Bordeaux 2011 En Primeur Blog #2
Monday, 2 April 2012 by Stephen Browett
Today we have focussed our attention on the Northern Médoc and in particular the appellations of St Estèphe, Pauillac and St Julien.
What is becoming very clear to us is that 2011 is a very mixed vintage. This is certainly not one of those years when wine-makers could let nature take its course. Far from it. There was a really challenging growing season full of complications and difficulties. It seems that those who had the biggest problems to face have vineyards in the Northern sector of Pauillac and the Southern part of St Estèphe.
Cos d’Estournel have made an excellent 2011 but not without massive sacrifices in the selection process. In order to make a wine up to the standards expected here, a huge part of the production that would normally find its way into the grand vin has had to be relegated to the second label – Pagodes de Cos. As a result of this draconian selection process there will only be 9000 cases of 2011 Cos d’Estournel. This is half the amount produced in 2009 and 2010 and a third of what they used to produce a decade ago. By contrast, there will be 21,000 of Pagodes which is consequently a very good second wine indeed.

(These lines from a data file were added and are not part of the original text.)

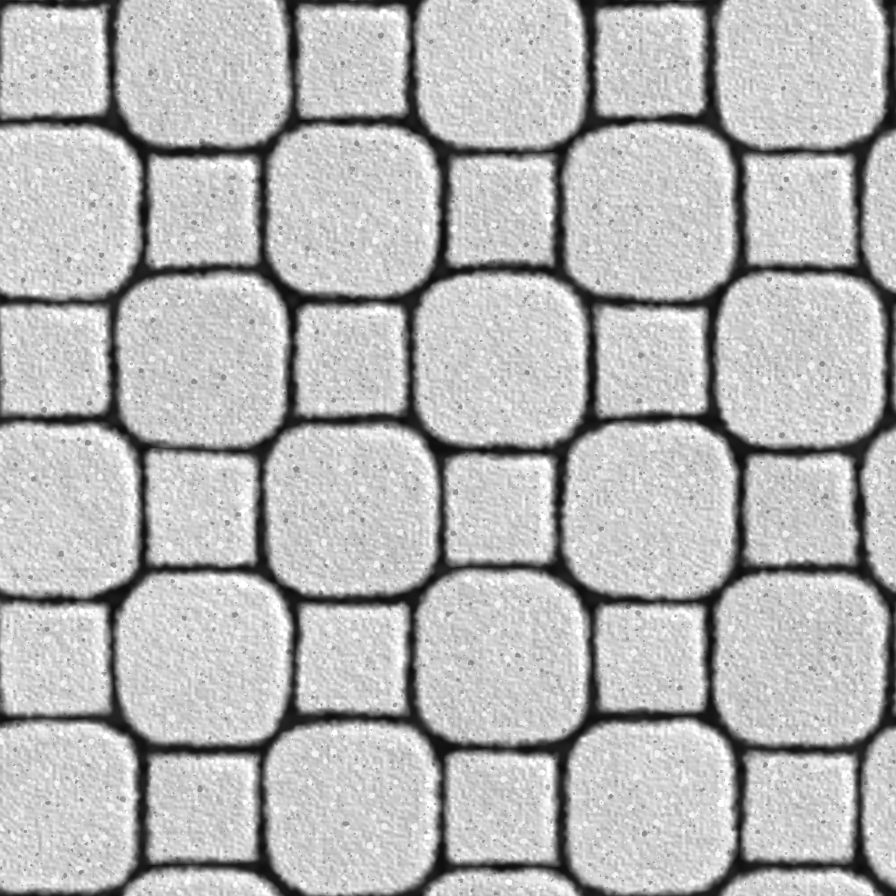
This texture is drawn by a three.js fragment shader. Its source:

```glsl
varying vec2 vUv;

const float CELLS = 6.0;                    // half-periods across the canvas
const vec2 ORIGIN = vec2(0.36, -0.414);     // centre of one square paver
const float SQUARE_HALF = 0.395;
const float OCTAGON_HALF = 1.0 - SQUARE_HALF;
const float SQUARE_ROUNDING = 0.06;
const float OCTAGON_ROUNDING = 0.13;
const float JOINT_REACH = 0.07;             // joint centre to clean stone
const float JOINT_ROUGHNESS = 0.022;
const float WOBBLE = 0.035;
const float JOINT_TONE = 0.10;
const float STONE_TONE = 0.80;
const float TILE_VARIATION = 0.025;
const float GRAIN_SCALE = 42.0;
const float GRAIN_STRENGTH = 0.16;
const vec2 LIGHT_DIR = vec2(0.85, 0.53);

float hash(vec2 p) {
  vec3 q = fract(vec3(p.xyx) * 0.1031);
  q += dot(q, q.yzx + 33.33);
  return fract((q.x + q.y) * q.z);
}

float noise(vec2 p) {
  vec2 i = floor(p), f = fract(p);
  f = f * f * (3.0 - 2.0 * f);
  return mix(mix(hash(i), hash(i + vec2(1.0, 0.0)), f.x),
             mix(hash(i + vec2(0.0, 1.0)), hash(i + vec2(1.0, 1.0)), f.x), f.y);
}

vec2 noise2(vec2 p) {
  return vec2(noise(p + 17.3), noise(p + 71.9)) - 0.5;
}

float smoothMin(float a, float b, float k) {
  float h = max(k - abs(a - b), 0.0) / k;
  return min(a, b) - 0.25 * h * h * k;
}

// Depth inside the current paver; also gives its local position and id
float paverDepth(vec2 p, out vec2 local, out vec2 id) {
  vec2 k = floor(0.5 * vec2(p.x + p.y, p.x - p.y) + 0.5);
  id = vec2(k.x + k.y, k.x - k.y);
  local = p - id;
  vec2 a = abs(local);
  if (max(a.x, a.y) < SQUARE_HALF)
    return smoothMin(SQUARE_HALF - a.x, SQUARE_HALF - a.y, SQUARE_ROUNDING);

  vec2 toOctagon = a.x > a.y ? vec2(sign(local.x), 0.0) : vec2(0.0, sign(local.y));
  id += toOctagon;
  local -= toOctagon;
  a = abs(local);
  float sides = OCTAGON_HALF - max(a.x, a.y);
  float corners = (1.0 - a.x - a.y) * 0.7071;
  return smoothMin(sides, corners, OCTAGON_ROUNDING);
}

// Sparse irregular chips, one at most per grid cell
float chips(vec2 p, float seed, float density) {
  p = mat2(0.8, 0.6, -0.6, 0.8) * p + seed;
  vec2 cell = floor(p);
  vec2 center = 0.3 + 0.4 * vec2(hash(cell + seed), hash(cell + seed + 31.7));
  float size = hash(cell + seed + 57.1);
  float radius = mix(0.12, 0.29, size * size);
  vec2 offset = fract(p) - center + 0.14 * noise2(p * 5.0);
  float shape = 1.0 - smoothstep(radius - 0.1, radius + 0.06, length(offset));
  return shape * step(hash(cell + seed + 83.9), density);
}

void main() {
  vec2 p = vUv * CELLS - ORIGIN;
  vec2 bent = p + WOBBLE * noise2(p * 1.7) + 0.3 * WOBBLE * noise2(p * 8.0);
  vec2 local, id;
  float depth = paverDepth(bent, local, id);
  depth += JOINT_ROUGHNESS * (noise(p * 24.0) - 0.5);
  depth += JOINT_ROUGHNESS * (noise(p * 5.0 + 9.0) - 0.5);

  // Stone with relief grain and a faint cloudiness
  vec2 g = p * GRAIN_SCALE;
  float relief = noise(g) - noise(g + vec2(0.7, 0.5));
  float stone = STONE_TONE + TILE_VARIATION * (hash(id + 40.0) - 0.5);
  stone += GRAIN_STRENGTH * relief + 0.07 * (noise(g * 0.45 + 5.0) - 0.5);
  stone += 0.03 * (noise(p * 3.0 + 30.0) - 0.5);

  // Pale and dark aggregate
  float pale = max(chips(p * 11.0, 3.0, 0.38), 0.75 * chips(p * 19.0, 47.0, 0.3));
  float dark = max(chips(p * 13.0, 91.0, 0.09), 0.7 * chips(p * 21.0, 123.0, 0.15));
  stone = mix(stone, 0.99, 0.75 * pale);
  stone = mix(stone, 0.42, 0.65 * dark);

  // Worn rim, brightest toward the light
  float rim = smoothstep(0.045, 0.08, depth) * (1.0 - smoothstep(0.08, 0.16, depth));
  float facing = max(dot(normalize(local + 0.0001), LIGHT_DIR), 0.0);
  stone += rim * (0.03 + 0.11 * facing);

  // Soft dark joints
  float joint = JOINT_TONE + 0.10 * (noise(p * 15.0 + 60.0) - 0.5);
  float tone = mix(joint, stone, smoothstep(0.0, JOINT_REACH, depth));
  gl_FragColor = vec4(vec3(clamp(tone, 0.0, 1.0)), 1.0);
}
```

Just down the hill at Lafite, the production level is apparently normal but quality was clearly affected by the storm that forced them to start picking Cabernet Sauvignon on September 3rd – nearly a whole month earlier than normal. Indeed the entire crop was picked by the end of the third week of September which has resulted in a wine with lower alcohol and higher acidity levels than in recent vintages.
The best Pauillacs for us were from closer to the border with Saint Julien. After the great Pontet Canet that we tasted yesterday, we found excellent wines at their neighbours – Grand Puy Lacoste, Mouton Rothschild and Lynch Bages. Good value wine of the day has to be Château Batailley, a really lovely expression of Pauillac with classic cassis fruit interlaced with cigar box and vanilla spice. No prizes though for guessing that the star of the day was Château Latour. This is a strongly Cabernet Sauvignon wine (84%) with a concentration that is atypical for the vintage. Even from the Enclos itself, some 20-25% of the fruit was put into Les Forts de Latour. The grand vin represents only one third of the total production.
Tomorrow we will attend the “Union des Grands Crus” tastings which give us a chance to compare neighbouring Châteaux side by side in the same room. We will also try Châteaux Margaux and Palmer before leaving the Médoc and heading south to Pessac-Léognan and tastings at Haut Brion and its neighbours.